Now, in COVID times, there are stricter hygienic measures in place everywhere for much more urgent health reasons. Everyone is being told to wash their hands more thoroughly and often than ever and to wear masks to help protect not the comfort but the health and safety of those around us. And a surprising number of people are getting up in arms about this being an infringement on their freedom. Well, yes it is. Just like other safety regulations like not smoking in offices and restaurants, wearing a seatbelt in your car and not bringing weapons into a school or an airplane. These are all infringements on our personal freedoms, but they are for the health and safety of everyone.
I remember a few years ago a dancer I knew had decided to drastically change his lifestyle. He gave up his house and his career to follow a path of yoga, meditation and nomadic living. We didn’t see him for many months and then one day he showed up at tango barefoot and bushy-bearded in a tank top, his hairy and, frankly, very strong-smelling armpits on full display. “People’s odours don’t offend me,” he mentioned at some point. (Perhaps he had overheard someone comment on his?) Truly, I respect that. I am more non-conformist than conformist and I sure believe people should pretty much be allowed to dress how they like and choose not to wear deodorant if they don’t want to. But what about at a milonga? He danced with a couple of women who then complained to my partner and me about his smell and we were torn: Do we ask him to leave for the comfort of others or do we respect his freedom to wash and dress as he pleases? In the end he didn’t stay long anyway and we haven’t seen him since, so we never did have to tackle that particular dilemma.
In tango we get really close to others. People’s odours do offend a lot of people, and if you’re going to dance in close embrace with other people, most of those people probably don’t want to smell your three-day-old sweat and feel your damp body hair glued against their skin. If you refuse to take other people’s comfort into consideration, while you may be expressing your own freedom of choice, you are also disregarding the freedom of those around you to enjoy a pleasant environment.

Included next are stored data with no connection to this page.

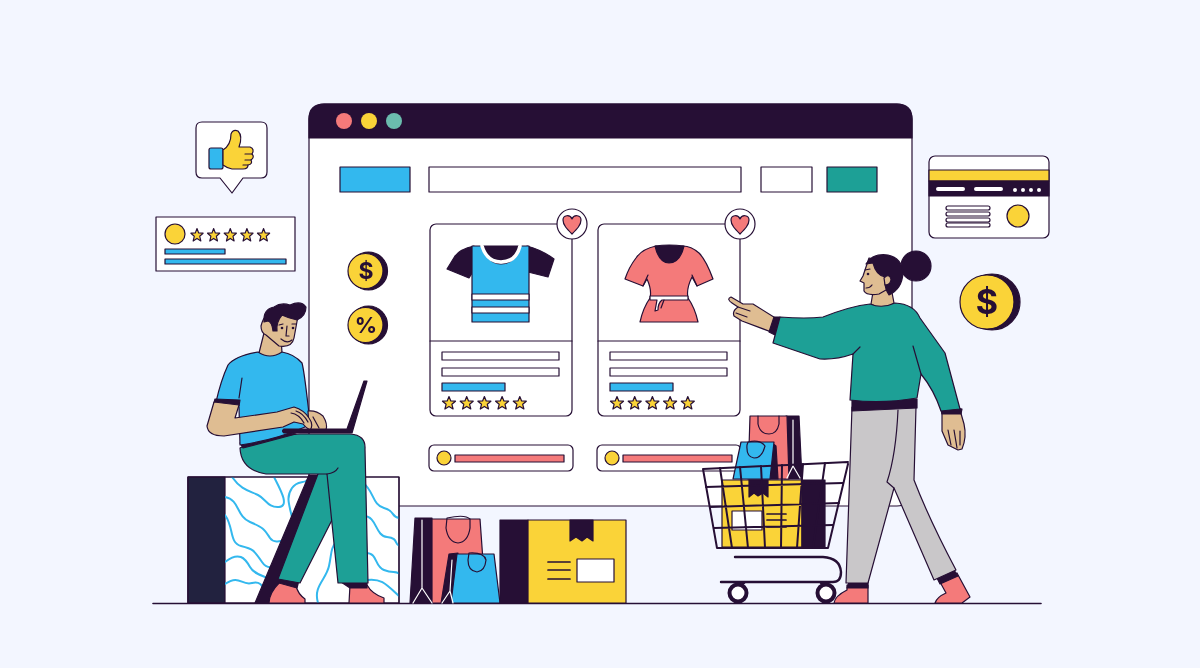
<!DOCTYPE html>
<html lang="en">
<head>
<meta charset="utf-8">
<title>Online shopping illustration</title>
<style>
:root{--bg:#f3f6ff;--ink:#260f35;--navy:#22223f;--white:#fff;--blue:#33b8ee;--teal:#1da096;--mint:#6bbcae;--yellow:#fad338;--coral:#f47a7a;--skin:#dfbd92;--grey:#c9c7c9}
html,body{margin:0;height:100%;overflow:hidden;background:var(--bg)}
svg{display:block;width:1200px;height:668px}
.art{stroke:var(--ink);stroke-width:1.2;stroke-linejoin:round;stroke-linecap:round}
.ink{fill:var(--ink)}.navy{fill:var(--navy)}.white{fill:var(--white)}.blue{fill:var(--blue)}.teal{fill:var(--teal)}.mint{fill:var(--mint)}.yellow{fill:var(--yellow)}.coral{fill:var(--coral)}.skin{fill:var(--skin)}.grey{fill:var(--grey)}
.line{fill:none}
.bare{stroke:none}
.thick{stroke-width:2}
.sign{font-family:Inter,"Open Sans",sans-serif;font-weight:700;text-anchor:middle;fill:var(--ink);stroke:none}
.wave{fill:none;stroke:var(--blue);stroke-width:2}
</style>
</head>
<body>
<svg viewBox="0 0 1200 668" role="img" aria-label="A man with a laptop and a woman with a shopping cart browse an online clothes shop">
<defs>
<path id="star" d="M0-6.5 1.8-2 6.5-1.8 2.9 1.3 4.1 6 0 3.4-4.1 6-2.9 1.3-6.5-1.8-1.8-2Z"/>
<g id="stars"><use href="#star"/><use href="#star" x="17.7"/><use href="#star" x="35.4"/><use href="#star" x="53.1"/><use href="#star" x="70.8"/></g>
<g id="like-badge"><circle class="white" r="15"/><path class="coral" d="M0 10C-5 5-9 1-9-4C-9-9-2-10 0-5C2-10 9-9 9-4C9 1 5 5 0 10Z"/></g>
<g id="product-card">
<rect class="white" x="430" y="224" width="142" height="192" rx="6"/>
<path class="line" d="M430 341H572"/>
<rect class="white" x="442" y="352" width="117" height="8"/>
<rect class="white" x="442" y="368" width="117" height="8"/>
<rect class="blue" x="442" y="383" width="63" height="8"/>
<use href="#stars" class="yellow" x="449" y="403"/>
<use href="#like-badge" x="572" y="224"/>
<rect class="white" x="429" y="445" width="144" height="26" rx="5"/>
<circle class="yellow" cx="444" cy="458" r="7"/>
<rect class="coral" x="455" y="455" width="109" height="7"/>
</g>
<g id="coin"><circle class="ink" cx="1.5" r="19"/><circle class="yellow" cx="-1.5" r="17.5"/></g>
<clipPath id="seat-face"><rect x="225" y="477" width="174" height="126"/></clipPath>
</defs>
<rect class="bare" fill="var(--bg)" width="1200" height="668"/>

<g class="art">
<g id="browser-window">
<rect class="white" x="309" y="104" width="603" height="402" rx="15"/>
<path class="ink" d="M309 138V119Q309 104 324 104H897Q912 104 912 119V138Z"/>
<g class="bare"><circle class="coral" cx="344" cy="121" r="8"/><circle class="yellow" cx="369" cy="121" r="8"/><circle class="mint" cx="394" cy="121" r="8"/></g>
<rect class="blue" x="340" y="167" width="70" height="25"/>
<rect class="white" x="429" y="167" width="312" height="25"/>
<rect class="white" x="761" y="167" width="51" height="25"/>
<rect class="teal" x="827" y="167" width="50" height="25"/>
<use href="#product-card"/>
<use href="#product-card" x="168"/>
<use href="#coin" x="367" y="271"/>
<text class="sign" x="366" y="279" font-size="23">$</text>
<use href="#coin" x="367" y="325"/>
<text class="sign" x="366" y="333" font-size="22">%</text>
</g>

<g id="sports-shirt">
<path class="ink" d="M474 246Q460 249 455 256L447 269L469 278L474 270ZM527 246Q542 250 554 259L548 277L528 272Z"/>
<path class="blue" d="M472 246H483Q488 264 501 264Q515 264 519 246H529V322H472Z"/>
<path class="ink" d="M483 246H519Q515 262 501 262Q488 262 483 246Z"/>
<path class="line" d="M482 246Q487 262 501 262Q516 262 520 246" style="stroke:var(--white);stroke-width:3.5"/>
<path class="white" d="M472 294H529V300H472ZM472 307H529V313H472Z"/>
</g>
<g id="blouse">
<path class="coral" d="M656 246Q642 249 636 258Q629 267 625 279L643 286L647 279Q652 290 650 298Q643 308 640 322H698Q695 308 688 298Q686 289 692 277L697 286L713 279Q706 260 699 253Q691 246 683 246Q669 251 656 246Z"/>
<path class="ink" d="M655 246Q669 244 684 246Q680 263 669 263Q659 263 655 246Z"/>
<path class="white" d="M650 296H688V300H662Q658 303 658 310L655 311L657 300H650Z"/>
<path class="line" d="M664 300 661 308M643 286 648 275M697 286 692 275"/>
</g>

<g id="like-bubble">
<path class="white" d="M202 122H261Q267 122 267 128V172Q267 178 261 178H243L232 193L220 178H202Q196 178 196 172V128Q196 122 202 122Z"/>
<rect class="blue" x="209" y="148" width="14" height="21" rx="2"/>
<path class="yellow" d="M223 150Q231 145 231 134Q233 129 238 131Q243 136 239 147H250Q255 149 252 154Q255 157 251 160Q253 164 248 165Q248 169 243 169H232Q227 168 223 165Z"/>
<path class="line" d="M245 154H252M245 160H251M243 165H248"/>
</g>
<g id="review-card">
<rect class="white" x="156" y="217" width="139" height="54"/>
<circle class="yellow" cx="175" cy="234" r="10"/>
<use href="#stars" class="yellow" transform="translate(197 235) scale(.94 1)"/>
<rect class="blue" x="165" y="249" width="60" height="5"/>
<rect class="blue" x="165" y="259" width="121" height="5"/>
</g>
<g id="payment-card">
<rect class="white" x="929" y="156" width="120" height="82" rx="6"/>
<rect class="yellow" x="929" y="170" width="120" height="11"/>
<rect class="ink" x="929" y="181" width="120" height="15"/>
<path class="line" d="M938 189H963M976 189H1001" style="stroke:var(--white);stroke-width:4"/>
<path class="line" d="M1015 190H1041" style="stroke:var(--white);stroke-width:4;stroke-dasharray:0 8"/>
<g class="white"><rect x="946" y="206" width="44" height="4" rx="2"/><rect x="946" y="212" width="44" height="4" rx="2"/><rect x="946" y="218" width="44" height="4" rx="2"/><rect x="946" y="223" width="44" height="4" rx="2"/></g>
<circle class="yellow" cx="1018" cy="216" r="11"/>
</g>
<g id="large-coin">
<circle class="ink" cx="992" cy="302" r="28"/><circle class="yellow" cx="987" cy="302" r="27"/>
<text class="sign" x="987" y="314" font-size="34">$</text>
</g>

<path id="floor" class="line" d="M153 603.5H1041" style="stroke-width:1.6"/>

<g id="seat">
<rect class="white" x="188" y="477" width="211" height="126"/>
<rect class="navy" x="188" y="477" width="37" height="126"/>
<g class="wave" clip-path="url(#seat-face)">
<path d="M225 497C240 500 236 516 250 522S264 529 270 538S296 538 293 522S285 498 292 488S306 487 312 474"/>
<path d="M232 477C241 490 250 491 258 495S268 508 279 507S280 489 274 477"/>
<path d="M225 515C234 527 229 543 241 546S254 550 262 562S281 563 289 553"/>
<path d="M225 562C239 551 245 558 250 567S267 576 275 582"/>
<path d="M225 584C240 574 241 586 252 583S263 590 270 598"/>
<path d="M362 482C374 490 372 505 384 508S390 517 400 518"/>
<path d="M364 516C377 516 375 536 387 537S394 545 400 546"/>
<path d="M366 553C378 553 374 566 384 570S394 570 400 574"/>
<path d="M318 603C313 586 326 580 329 566S330 550 337 540M367 580C381 578 386 584 400 597"/>
</g>
<rect class="line" x="188" y="477" width="211" height="126"/>
</g>

<g id="man">
<path class="ink" d="M309 475H326L279 603H255Z"/>
<path class="coral" d="M280 582L296 586Q298 594 305 599V603H269Q269 593 280 582Z"/>
<path class="coral" d="M350 585H367Q372 594 384 598V603H349Z"/>
<path class="ink" d="M283 577L299 580L297 588L279 583ZM341 582H367V588H350Z"/>
<path class="teal" d="M321 466L278 579L300 583L334 516L345 470Z"/>
<path class="teal" d="M240 448Q262 436 300 434H350Q366 435 365 449L368 583H338L327 474H266Q241 470 240 448Z"/>
<path class="line" d="M327 474Q335 473 338 468"/>
<path class="ink" d="M240 443L287 432L296 434L243 448Z"/>
<path class="skin" d="M264 333L259 353Q271 362 282 353L281 337Z"/>
<path class="skin" d="M267 315Q263 318 261 326Q261 333 266 335L279 346Q292 348 294 338L298 316Z"/>
<path class="ink" d="M264 322Q263 309 274 307Q281 302 290 305Q301 300 306 307Q306 316 297 320Q288 318 282 315Q276 322 277 331H273Q272 322 268 321Z"/>
<path class="line" d="M287 326L286 336H289M281 339Q287 344 292 340M279 325 283 324M292 324 296 324"/>
<circle class="ink bare" cx="282" cy="328" r="1.3"/><circle class="ink bare" cx="293" cy="328" r="1.3"/>
<path class="blue" d="M258 352Q235 356 228 365Q221 380 216 402L239 407L240 445Q275 440 305 427Q310 418 308 405Q304 370 302 363Q294 354 282 352Q270 360 258 352Z"/>
<path class="skin" d="M308 411Q316 410 323 416Q328 424 326 430H309Z"/>
<path class="line" d="M313 417 319 428"/>
<path class="ink" d="M215 399L240 400L239 406L214 403Z"/>
<path class="skin" d="M214 402L239 405L235 418L277 412L294 407Q304 410 309 418Q314 425 310 430Q306 428 303 424L294 422L283 427L224 436Q208 436 207 426Z"/>
<path class="line" d="M291 413Q299 414 304 423M296 411Q303 413 308 422M242 378 239 398"/>
<path class="ink" d="M364 381H367L352 433H284Q281 431 284 429H347Z"/>
</g>

<g id="shopping-bags">
<path class="ink" d="M415 518H432V603H410Z"/>
<path class="coral" d="M432 519H480L486 603H432Z"/>
<path class="line" d="M446 528Q448 542 458 543Q468 542 470 528V519Q465 514 447 518ZM421 525Q425 514 430 525"/>
<path class="line" d="M422 520V588L413 603M422 588L432 603" style="stroke:var(--white)"/>
<path class="ink" d="M449 554L458 553L452 603H441Z"/>
<path class="blue" d="M457 554H494L500 603H451Z"/>
<path class="line" d="M468 560Q468 571 477 572Q485 571 486 560Q484 552 469 553Z"/>
<path class="line" d="M452 560 450 591 442 603M450 591 453 603" style="stroke:var(--white)"/>
</g>
<g id="parcel">
<rect class="ink" x="500" y="520" width="28" height="83"/>
<rect class="yellow" x="528" y="520" width="98" height="83"/>
<path class="ink" d="M570 520H593V541L587 537L582 541L576 537L570 541Z"/>
<rect class="white" x="577" y="559" width="37" height="23"/>
<path class="line" d="M548 562H570M548 570H570M548 579H570" style="stroke-width:1.7"/>
</g>

<g id="cart-goods">
<path class="ink" d="M786 416H799L802 479H784Z"/>
<path class="coral" d="M750 416H787L789 479H748Z"/>
<path class="line" d="M758 416V424Q760 434 769 434Q777 434 779 424V416"/>
<path class="line" d="M793 420V466L787 478M793 466L800 478" style="stroke:var(--white)"/>
<path class="ink" d="M772 443L776 446L778 479H769Z"/>
<path class="blue" d="M741 442H774L770 479H733Z"/>
<path class="line" d="M747 445Q746 457 754 458Q762 458 765 446Q760 439 748 442Z"/>
<rect class="yellow" x="722" y="480" width="80" height="67"/>
<rect class="ink" x="802" y="480" width="23" height="67"/>
<path class="ink" d="M749 480H768V497L763 493L758 496L754 493L749 497Z"/>
<rect class="white" x="732" y="511" width="30" height="19"/>
<path class="line" d="M767 514H786M767 520H786M767 527H786" style="stroke-width:1.7"/>
</g>
<g id="cart" class="line thick">
<path d="M848 462L703 469L717 548H828L848 464"/>
<path d="M706 487 843 483M710 507 839 503M714 528 833 525M720 468 732 548M740 467 748 548M761 466 765 548M782 465 781 548M803 464 797 548M825 463 813 548"/>
<path d="M735 557H823Q840 558 841 572Q841 582 833 582H721M745 582 738 588M820 582 826 588" style="stroke-width:2.4"/>
<g class="white" style="stroke-width:4"><circle cx="738" cy="593" r="8.5"/><circle cx="826" cy="593" r="8.5"/></g>
</g>

<g id="woman">
<path class="coral" d="M847 585H868V603H834Q835 596 847 590Z"/>
<path class="coral" d="M940 582L957 573L970 597L962 603H935Q937 597 946 593Z"/>
<path class="ink" d="M849 582H868V588H847ZM936 576L954 570L958 576L940 584Z"/>
<path class="grey" d="M852 407H916L914 480Q929 519 956 570L934 580L894 488L868 583H846Z"/>
<path class="line" d="M898 410Q896 455 887 482L894 488"/>
<path class="ink" d="M852 400 917 399V408L852 411Z"/>
<path class="skin" d="M942 411L960 410L964 424Q967 437 962 449L958 450L954 448L948 445L942 431Z"/>
<path class="line" d="M948 430 951 445M954 430 957 448M960 431V445"/>
<path class="ink" d="M940 405 962 409 961 414H942Z"/>
<path class="skin" d="M777 319L753 304L743 304L731 297Q726 299 732 303L738 307Q732 311 734 316L742 321L774 333Z"/>
<path class="line" d="M738 307 750 311M736 313 747 317"/>
<path class="ink" d="M774 317 780 317 775 335 769 332Z"/>
<path class="skin" d="M874 286L871 304Q882 312 894 303L890 282Z"/>
<path class="skin" d="M869 258L863 276L860 281L864 283V291Q867 296 879 294L893 286L896 263Z"/>
<circle class="ink" cx="916" cy="266" r="15"/>
<path class="ink" d="M866 264Q872 253 888 255Q902 258 903 273Q902 289 889 295Q884 288 885 277Q876 275 873 263Z"/>
<path class="skin" d="M884 278Q889 273 891 279Q891 285 885 285Z"/>
<path class="line" d="M865 270 870 269M866 288Q870 288 872 285"/><circle class="ink bare" cx="868" cy="274" r="1.3"/>
<path class="teal" d="M870 304Q882 309 895 303Q914 304 920 318L945 353L960 409L941 411Q934 390 921 374L917 398Q882 404 850 400L853 354Q836 360 820 359L773 343L780 317Q806 319 823 317Q851 306 870 304Z"/>
<path class="line" d="M853 354 860 347M921 374 913 346"/>
</g>
</g>
</svg>
</body>
</html>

Having to follow our partner, time our steps to the music and respect the space of the other dancers all inhibit our freedom of choice and movement on the dance floor. But if we don’t do those things we are disregarding everyone else on the floor as well as the dance itself. And if we go too far, the managers of the establishment should feel free to ask us to leave.
Tango society is always a reflection of society at large, and the aforementioned parallels regarding freedom within confines have been standing out to me lately. In tango as in life we are free to move and to express ourselves, but that freedom is limited by a structure that we must respect or we will not have tango, we will have chaos.